I can’t count how many times I’ve heard, ‘there are so many other people who have it worse than me, I shouldn’t be feeling so bad’. Thinking this way is unfair, because the most important thing to take into consideration is that whatever you are feeling is your reality! Reality sometimes means we feel guilty, anxious, depressed, ashamed, etc. However, these feelings don’t mean you are ungrateful. You can have a strong emotion AND still be grateful for your blessings. For those with depression and/or anxiety, what it comes down to is that you can have many wonderful things in your life, like a great job, great family, etc, but still have depression and anxiety! Too many times people avoid therapy and treatment because they don’t feel like they are ‘worthy’ of this type of self-care. Sometimes they know or have heard of someone who ‘has it worse’. What I can tell you is that mental illnesses can be tricky and manipulative, making you think your worries and feelings aren’t valid. This simply is not true. Everyone is worthy of being heard and validated and if you aren’t feeling like yourself, don’t be afraid to seek help.

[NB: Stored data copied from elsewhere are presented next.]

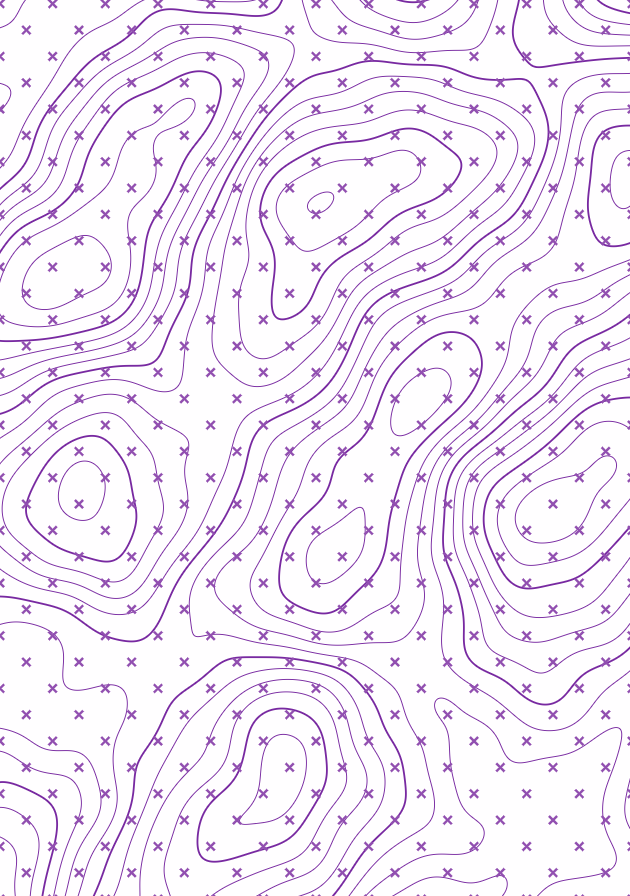
This pattern is drawn by a Shadertoy shader. Its source:

```glsl
// Purple topographic contour lines on white, overlaid with a staggered lattice of small crosses.

const float TAU = 6.2831853;
const vec3 PAPER = vec3(1.0, 0.995, 1.0);
const vec3 LINE_INK = vec3(0.47, 0.16, 0.63);
const vec3 CROSS_INK = vec3(0.57, 0.31, 0.69);

float hash(float n) {
    return fract(sin(n * 127.1 + 3.7) * 437.58);
}

// A plane wave: x holds the height, yz its gradient.
vec3 wave(vec2 pos, vec2 freq, float phase, float amplitude) {
    float angle = dot(pos, freq) + phase;
    return amplitude * vec3(sin(angle), cos(angle) * freq);
}

// Diagonal ridges plus waves of growing frequency in spread directions.
vec3 terrain(vec2 pos) {
    vec3 ground = wave(pos, vec2(1.0, -1.0) * TAU / 0.8, 2.15, 3.8);
    float freq = 9.0;
    float amplitude = 1.8;
    for (int i = 0; i < 16; i++) {
        float n = float(i);
        float heading = n * 2.4 + 0.6;
        vec2 dir = vec2(cos(heading), sin(heading));
        ground += wave(pos, dir * freq, TAU * hash(n), amplitude);
        freq *= 1.15;
        amplitude *= 0.77;
    }
    return ground;
}

// Share of a pixel covered by a stroke, also exact for strokes thinner than a pixel.
float strokeCoverage(float dist, float halfWidth, float pixel) {
    float upper = min(dist + 0.5 * pixel, halfWidth);
    float lower = max(dist - 0.5 * pixel, -halfWidth);
    return max(upper - lower, 0.0) / pixel;
}

// Contours at whole heights; every fourth one is heavier.
float contours(vec3 ground, float thinHalf, float heavyHalf, float pixel) {
    float level = round(ground.x);
    float dist = abs(ground.x - level) / max(length(ground.yz), 3.0);
    float halfWidth = mod(level, 4.0) < 0.5 ? heavyHalf : thinHalf;
    return strokeCoverage(dist, halfWidth, pixel);
}

// Signed distance to a diagonal cross repeated on a square lattice.
float crossLattice(vec2 pos, float pitch, float armLength, float halfWidth) {
    vec2 cell = (fract(pos / pitch + 0.5) - 0.5) * pitch;
    vec2 arm = abs(vec2(cell.x + cell.y, cell.x - cell.y)) * 0.70711;
    vec2 bar = vec2(max(arm.x, arm.y) - armLength, min(arm.x, arm.y) - halfWidth);
    return max(bar.x, bar.y);
}

// Two lattices, offset by half a pitch, form the staggered rows.
float crosses(vec2 pos, float pitch, float armLength, float halfWidth, float pixel) {
    float first = crossLattice(pos, pitch, armLength, halfWidth);
    float second = crossLattice(pos + 0.5 * pitch, pitch, armLength, halfWidth);
    return clamp(0.5 - min(first, second) / pixel, 0.0, 1.0);
}

void mainImage(out vec4 fragColor, in vec2 fragCoord) {
    float pixel = 1.0 / iResolution.x;
    vec2 pos = fragCoord * pixel;

    float lineMask = contours(terrain(pos), 0.00075, 0.00145, pixel);
    float crossMask = crosses(pos - vec2(0.0418, 0.0369), 0.0836, 0.0092, 0.0019, pixel);

    vec3 color = mix(PAPER, LINE_INK, lineMask);
    color = mix(color, CROSS_INK, crossMask);
    fragColor = vec4(color, 1.0);
}
```
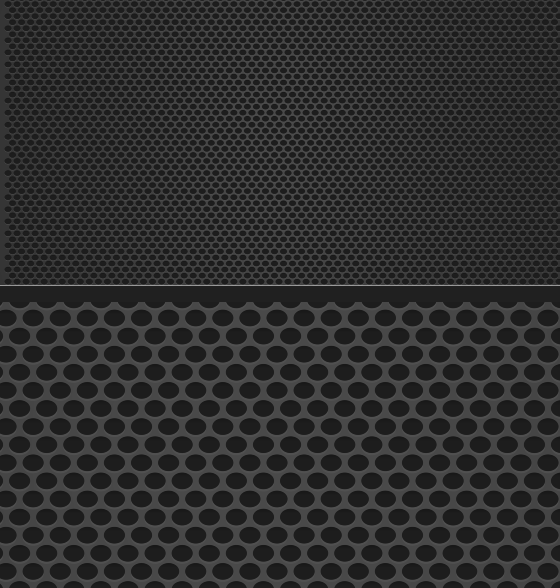
Top, the full canvas; bottom, a detail of the centre.
Reproduce this texture procedurally as a WebGL 1 fragment shader.

```glsl
precision highp float;

uniform vec2 u_resolution;

const float COLUMNS = 62.0;                  // holes across the canvas width
const float ROW_PITCH = 0.668;               // row spacing, in column pitches
const vec2 FIRST_HOLE = vec2(0.89, 0.48);    // centre of the lowest left hole
const vec2 HOLE_RADII = vec2(0.39, 0.308);
const vec2 RIM_SHIFT = vec2(0.0, -0.08);

const vec3 METAL_DARK = vec3(0.198);
const vec3 METAL_LIT = vec3(0.288);
const vec3 RIM_DARK = vec3(0.29);
const vec3 RIM_LIT = vec3(0.315);
const vec3 HOLE_FLOOR = vec3(0.113);
const vec3 HOLE_SHADOW = vec3(0.092);
const vec3 BASE_LINE = vec3(0.70);

// Approximate signed distance to an axis-aligned ellipse
float ellipseDistance(vec2 offset, vec2 radii) {
    float k = length(offset / radii);
    float slope = max(length(offset / (radii * radii)), 0.001);
    return k * (k - 1.0) / slope;
}

float coverage(float distanceToEdge, float blur) {
    return 1.0 - smoothstep(-blur, blur, distanceToEdge);
}

// Offset from the nearest hole centre in a row; z is 0 in the left margin
vec3 holeOffset(vec2 point, float row) {
    float stagger = 0.5 * mod(row, 2.0);
    float x = point.x - FIRST_HOLE.x - stagger;
    float column = floor(x + 0.5);
    float y = point.y - FIRST_HOLE.y - row * ROW_PITCH;
    return vec3(x - column, y, step(-0.5, column));
}

// Soft light that is broad in the middle and fades to the corners
float sheen(vec2 uv) {
    vec2 q = (uv - 0.5) / vec2(0.34, 0.85);
    return exp(-dot(q, q));
}

void main() {
    vec2 uv = gl_FragCoord.xy / u_resolution;
    vec2 point = gl_FragCoord.xy * COLUMNS / u_resolution.x;
    float blur = 0.6 * COLUMNS / u_resolution.x;
    float light = sheen(uv);

    // Holes and lower rims of the rows below and above
    float lowerRow = floor((point.y - FIRST_HOLE.y) / ROW_PITCH);
    float hole = 0.0;
    float rim = 0.0;
    float shadow = 0.0;
    for (int i = 0; i < 2; i++) {
        vec3 cell = holeOffset(point, lowerRow + float(i));
        float inside = cell.z * coverage(ellipseDistance(cell.xy, HOLE_RADII), blur);
        float lip = cell.z * coverage(ellipseDistance(cell.xy - RIM_SHIFT, HOLE_RADII), blur);
        float lower = 1.0 - smoothstep(-0.15, 0.05, cell.y);
        hole = max(hole, inside);
        rim = max(rim, lip * lower * (1.0 - inside));
        shadow = max(shadow, inside * smoothstep(0.12, 0.30, cell.y));
    }

    // Metal, bright rims, then the dark openings
    vec3 color = mix(METAL_DARK, METAL_LIT, light);
    color = mix(color, mix(RIM_DARK, RIM_LIT, light), rim);
    color = mix(color, mix(HOLE_FLOOR, HOLE_SHADOW, shadow), hole);

    // Pale line along the bottom edge
    float lineBlur = 0.5 / u_resolution.y;
    color = mix(color, BASE_LINE, coverage(uv.y - 0.0025, lineBlur));

    gl_FragColor = vec4(color, 1.0);
}
```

In the same line of thinking, I’ve worked with many people who are taken aback when I use the word ‘trauma’ to explain a situation they have been through. Many feel trauma is too harsh of a word and should be reserved for sexual/physical abuse or veterans of war. While abuse and war are definitely traumas, many other experiences are too. In fact, a quick google search of the word ‘trauma’ will pull up the definition ‘a deeply distressing or disturbing experience’. With this definition, it’s not an exaggeration to state that almost all of us have experienced a trauma in our lives! Breaking it down, let me explain what a ‘distressing or disturbing event’ might be. First of all, abuse can definitely be defined this way, but so can being the parent of someone who has been abused. Caregivers often naturally feel very intense emotions when someone they love has been hurt, causing them to experience what is called ‘secondary trauma’ or ‘secondhand trauma’. This form of trauma is powerful and is often shrouded in feelings of guilt and thoughts of ‘if only I had known/been there/done something’. Treatment is 100% appropriate and encouraged for those of you experiencing secondary trauma. It will help you feel in control of your feelings and thoughts again, as well as be a positive example that mental wellness is everyone in the family’s responsibility for your child or loved one.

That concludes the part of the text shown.